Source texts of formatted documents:
──────────

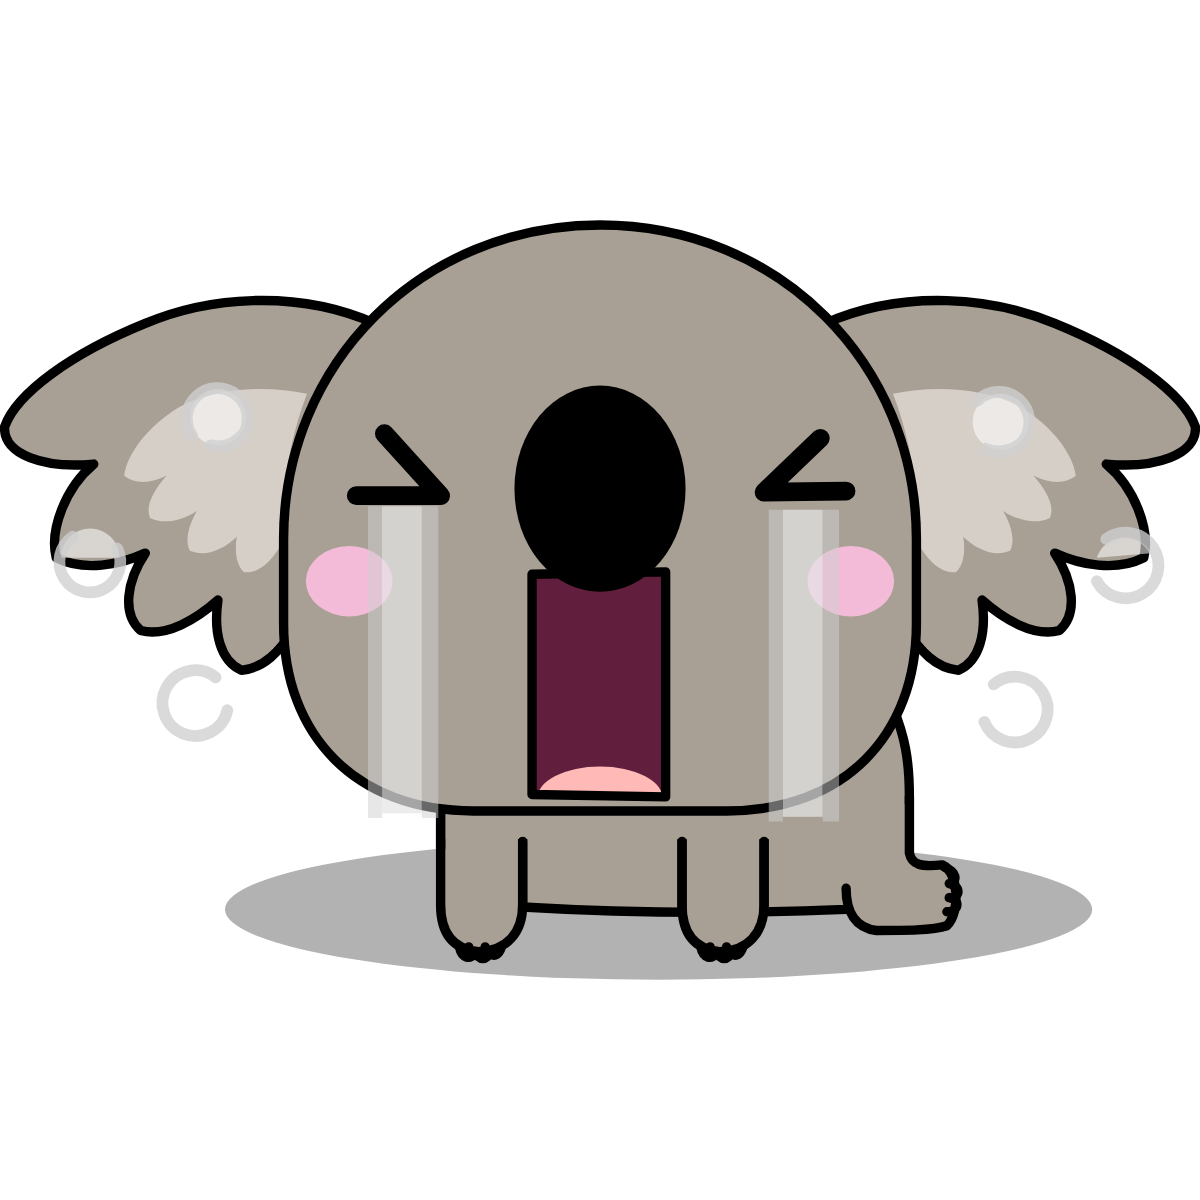
<!DOCTYPE html>
<html lang="en">
<head>
<meta charset="utf-8">
<title>Crying koala</title>
<style>
:root {
  --paper: #ffffff;
  --ink: #000000;
  --fur: #a8a094;
  --inner-ear: #d6cfc8;
  --shadow: #b2b2b2;
  --cheek: #f4bbd9;
  --mouth: #611e3d;
  --tongue: #ffb9b6;
  --tear: #e4e4e4;
  --drop: #cfcfd1;
}
html, body { margin: 0; background: var(--paper); overflow: hidden; }
.canvas { display: block; width: 1200px; height: 1200px; }
.fur { fill: var(--fur); stroke: var(--ink); stroke-width: 4; stroke-linejoin: round; stroke-linecap: round; }
.line { fill: none; stroke: var(--ink); stroke-width: 4; stroke-linecap: round; stroke-linejoin: round; }
.toes { fill: none; stroke: var(--ink); stroke-width: 4; stroke-linecap: round; stroke-linejoin: round; }
.eye { fill: none; stroke: var(--ink); stroke-width: 8; stroke-linecap: round; stroke-linejoin: round; }
.inner-ear { fill: var(--inner-ear); }
.shadow { fill: var(--shadow); }
.cheek { fill: var(--cheek); }
.nose { fill: var(--ink); }
.mouth { fill: var(--mouth); }
.tongue { fill: var(--tongue); }
.tear-core { fill: var(--tear); opacity: .72; }
.tear-edge { fill: var(--drop); opacity: .5; }
.drop { fill: none; stroke: var(--drop); stroke-width: 5; stroke-linecap: round; opacity: .78; }
.drop-shine { fill: var(--paper); opacity: .55; }
</style>
</head>
<body>
<svg class="canvas" viewBox="0 0 512 512" role="img" aria-label="A koala crying loudly with streams of tears">
  <defs>
    <g id="ear">
      <path class="fur" d="M160 138C126 123 88 127 62 138C30 151 7 168 2 182C1 194 19 200 40 198C28 208 21 226 24 238C36 244 51 241 62 236C54 248 52 262 60 269C71 272 84 264 93 256C91 270 94 282 103 286C113 285 119 278 126 268Z"/>
      <path class="inner-ear" d="M131 168C112 164 90 166 76 174C63 182 54 194 53 203C58 207 65 206 71 203C65 210 62 216 64 221C70 224 78 222 84 218C80 225 79 231 81 235C88 238 96 234 101 229C100 236 101 241 104 244C110 245 115 240 119 234C120 208 124 186 131 168Z"/>
    </g>
    <g id="front-leg">
      <path class="fur" d="M188 340V386C188 399 194 405 204 406C216 406 223 398 223 386V340"/>
      <path class="toes" d="M196 404C197 409 201 410 203 406C204 410 208 410 209 406C211 409 213 407 214 404M200 404V408M207 404V408"/>
    </g>
    <g id="tear-stream">
      <rect class="tear-edge" x="157" y="216" width="6" height="133"/>
      <rect class="tear-core" x="163" y="216" width="17" height="131"/>
      <rect class="tear-edge" x="180" y="216" width="7" height="133"/>
    </g>
    <clipPath id="mouth-opening"><path d="M229 245L284 244V340L227 339Z"/></clipPath>
  </defs>

  <ellipse class="shadow" cx="281" cy="388" rx="185" ry="30"/>

  <g id="body">
    <path class="fur" d="M190 320V385L223 387Q290 391 361 388L388 372V340C388 324 386 314 381 302Z"/>
    <path class="fur" d="M388 340V364C389 369 393 370 402 369C409 372 410 389 404 395C398 397 386 397 374 397C365 396 361 389 361 379" />
    <path class="toes" d="M403 370C408 372 409 376 405 377C410 378 410 383 405 383C410 384 409 389 404 389"/>
    <use href="#front-leg"/>
    <use href="#front-leg" x="103"/>
    <path d="M190 338H384V358H190Z" fill="var(--fur)"/>
    <path class="line" d="M188 340V362M223 359V388M291 359V388M326 359V388"/>
  </g>

  <g id="ears">
    <use href="#ear"/>
    <use href="#ear" transform="matrix(-1 0 0 1 512 0)"/>
  </g>

  <path id="head" class="fur" d="M256 96C180 96 121 155 121 230V266C121 314 152 346 202 346H310C360 346 391 314 391 266V230C391 155 332 96 256 96Z"/>

  <g id="face">
    <ellipse class="cheek" cx="149" cy="248" rx="18.5" ry="15"/>
    <ellipse class="cheek" cx="363" cy="248" rx="18.5" ry="15"/>
    <path class="mouth" d="M227 245L284 244V340L227 339Z"/>
    <ellipse class="tongue" cx="256" cy="341" rx="27" ry="14" clip-path="url(#mouth-opening)"/>
    <path class="line" d="M227 245L284 244V340L227 339Z"/>
    <ellipse class="nose" cx="256" cy="208.500" rx="36.500" ry="44"/>
  </g>

  <g id="tears">
    <use href="#tear-stream"/>
    <use href="#tear-stream" x="171" y="1.500"/>
  </g>

  <g id="eyes">
    <path class="eye" d="M164 185L188 211.500H152"/>
    <path class="eye" d="M350 187L326 210L361 209.500"/>
  </g>

  <g id="teardrops">
    <circle class="drop-shine" cx="93" cy="178" r="12"/>
    <path class="drop" d="M82 186A13 13 0 1 1 104 185Q98 192 90 190"/>
    <circle class="drop-shine" cx="427" cy="180" r="12"/>
    <path class="drop" d="M417 171A13 13 0 1 1 419 191Q428 195 436 189"/>
    <path class="drop-shine" d="M26 238A12.500 12.500 0 0 1 51 238Z"/>
    <path class="drop" d="M31 229A13 13 0 1 0 50 234"/>
    <path class="drop-shine" d="M468 238A12.500 12.500 0 0 1 491 236Z"/>
    <path class="drop" d="M472 230A14 14 0 1 1 468 248"/>
    <path class="drop" d="M92 289A14 14 0 1 0 97 303"/>
    <path class="drop" d="M424 292A14 14 0 1 1 420 308"/>
  </g>
</svg>
</body>
</html>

──────────

Exercise details: Where a picture appears in the data, omit it; restate the rest word for word.

Answer to this problem:
<!DOCTYPE html>
<html lang="en">
<head>
<meta charset="utf-8">
<title>Crying koala</title>
<style>
:root {
  --paper: #ffffff;
  --ink: #000000;
  --fur: #a8a094;
  --inner-ear: #d6cfc8;
  --shadow: #b2b2b2;
  --cheek: #f4bbd9;
  --mouth: #611e3d;
  --tongue: #ffb9b6;
  --tear: #e4e4e4;
  --drop: #cfcfd1;
}
html, body { margin: 0; background: var(--paper); overflow: hidden; }
.canvas { display: block; width: 1200px; height: 1200px; }
.fur { fill: var(--fur); stroke: var(--ink); stroke-width: 4; stroke-linejoin: round; stroke-linecap: round; }
.line { fill: none; stroke: var(--ink); stroke-width: 4; stroke-linecap: round; stroke-linejoin: round; }
.toes { fill: none; stroke: var(--ink); stroke-width: 4; stroke-linecap: round; stroke-linejoin: round; }
.eye { fill: none; stroke: var(--ink); stroke-width: 8; stroke-linecap: round; stroke-linejoin: round; }
.inner-ear { fill: var(--inner-ear); }
.shadow { fill: var(--shadow); }
.cheek { fill: var(--cheek); }
.nose { fill: var(--ink); }
.mouth { fill: var(--mouth); }
.tongue { fill: var(--tongue); }
.tear-core { fill: var(--tear); opacity: .72; }
.tear-edge { fill: var(--drop); opacity: .5; }
.drop { fill: none; stroke: var(--drop); stroke-width: 5; stroke-linecap: round; opacity: .78; }
.drop-shine { fill: var(--paper); opacity: .55; }
</style>
</head>
<body>
<svg class="canvas" viewBox="0 0 512 512" role="img" aria-label="A koala crying loudly with streams of tears">
  <defs>
    <g id="ear">
      <path class="fur" d="M160 138C126 123 88 127 62 138C30 151 7 168 2 182C1 194 19 200 40 198C28 208 21 226 24 238C36 244 51 241 62 236C54 248 52 262 60 269C71 272 84 264 93 256C91 270 94 282 103 286C113 285 119 278 126 268Z"/>
      <path class="inner-ear" d="M131 168C112 164 90 166 76 174C63 182 54 194 53 203C58 207 65 206 71 203C65 210 62 216 64 221C70 224 78 222 84 218C80 225 79 231 81 235C88 238 96 234 101 229C100 236 101 241 104 244C110 245 115 240 119 234C120 208 124 186 131 168Z"/>
    </g>
    <g id="front-leg">
      <path class="fur" d="M188 340V386C188 399 194 405 204 406C216 406 223 398 223 386V340"/>
      <path class="toes" d="M196 404C197 409 201 410 203 406C204 410 208 410 209 406C211 409 213 407 214 404M200 404V408M207 404V408"/>
    </g>
    <g id="tear-stream">
      <rect class="tear-edge" x="157" y="216" width="6" height="133"/>
      <rect class="tear-core" x="163" y="216" width="17" height="131"/>
      <rect class="tear-edge" x="180" y="216" width="7" height="133"/>
    </g>
    <clipPath id="mouth-opening"><path d="M229 245L284 244V340L227 339Z"/></clipPath>
  </defs>

  <ellipse class="shadow" cx="281" cy="388" rx="185" ry="30"/>

  <g id="body">
    <path class="fur" d="M190 320V385L223 387Q290 391 361 388L388 372V340C388 324 386 314 381 302Z"/>
    <path class="fur" d="M388 340V364C389 369 393 370 402 369C409 372 410 389 404 395C398 397 386 397 374 397C365 396 361 389 361 379" />
    <path class="toes" d="M403 370C408 372 409 376 405 377C410 378 410 383 405 383C410 384 409 389 404 389"/>
    <use href="#front-leg"/>
    <use href="#front-leg" x="103"/>
    <path d="M190 338H384V358H190Z" fill="var(--fur)"/>
    <path class="line" d="M188 340V362M223 359V388M291 359V388M326 359V388"/>
  </g>

  <g id="ears">
    <use href="#ear"/>
    <use href="#ear" transform="matrix(-1 0 0 1 512 0)"/>
  </g>

  <path id="head" class="fur" d="M256 96C180 96 121 155 121 230V266C121 314 152 346 202 346H310C360 346 391 314 391 266V230C391 155 332 96 256 96Z"/>

  <g id="face">
    <ellipse class="cheek" cx="149" cy="248" rx="18.5" ry="15"/>
    <ellipse class="cheek" cx="363" cy="248" rx="18.5" ry="15"/>
    <path class="mouth" d="M227 245L284 244V340L227 339Z"/>
    <ellipse class="tongue" cx="256" cy="341" rx="27" ry="14" clip-path="url(#mouth-opening)"/>
    <path class="line" d="M227 245L284 244V340L227 339Z"/>
    <ellipse class="nose" cx="256" cy="208.500" rx="36.500" ry="44"/>
  </g>

  <g id="tears">
    <use href="#tear-stream"/>
    <use href="#tear-stream" x="171" y="1.500"/>
  </g>

  <g id="eyes">
    <path class="eye" d="M164 185L188 211.500H152"/>
    <path class="eye" d="M350 187L326 210L361 209.500"/>
  </g>

  <g id="teardrops">
    <circle class="drop-shine" cx="93" cy="178" r="12"/>
    <path class="drop" d="M82 186A13 13 0 1 1 104 185Q98 192 90 190"/>
    <circle class="drop-shine" cx="427" cy="180" r="12"/>
    <path class="drop" d="M417 171A13 13 0 1 1 419 191Q428 195 436 189"/>
    <path class="drop-shine" d="M26 238A12.500 12.500 0 0 1 51 238Z"/>
    <path class="drop" d="M31 229A13 13 0 1 0 50 234"/>
    <path class="drop-shine" d="M468 238A12.500 12.500 0 0 1 491 236Z"/>
    <path class="drop" d="M472 230A14 14 0 1 1 468 248"/>
    <path class="drop" d="M92 289A14 14 0 1 0 97 303"/>
    <path class="drop" d="M424 292A14 14 0 1 1 420 308"/>
  </g>
</svg>
</body>
</html>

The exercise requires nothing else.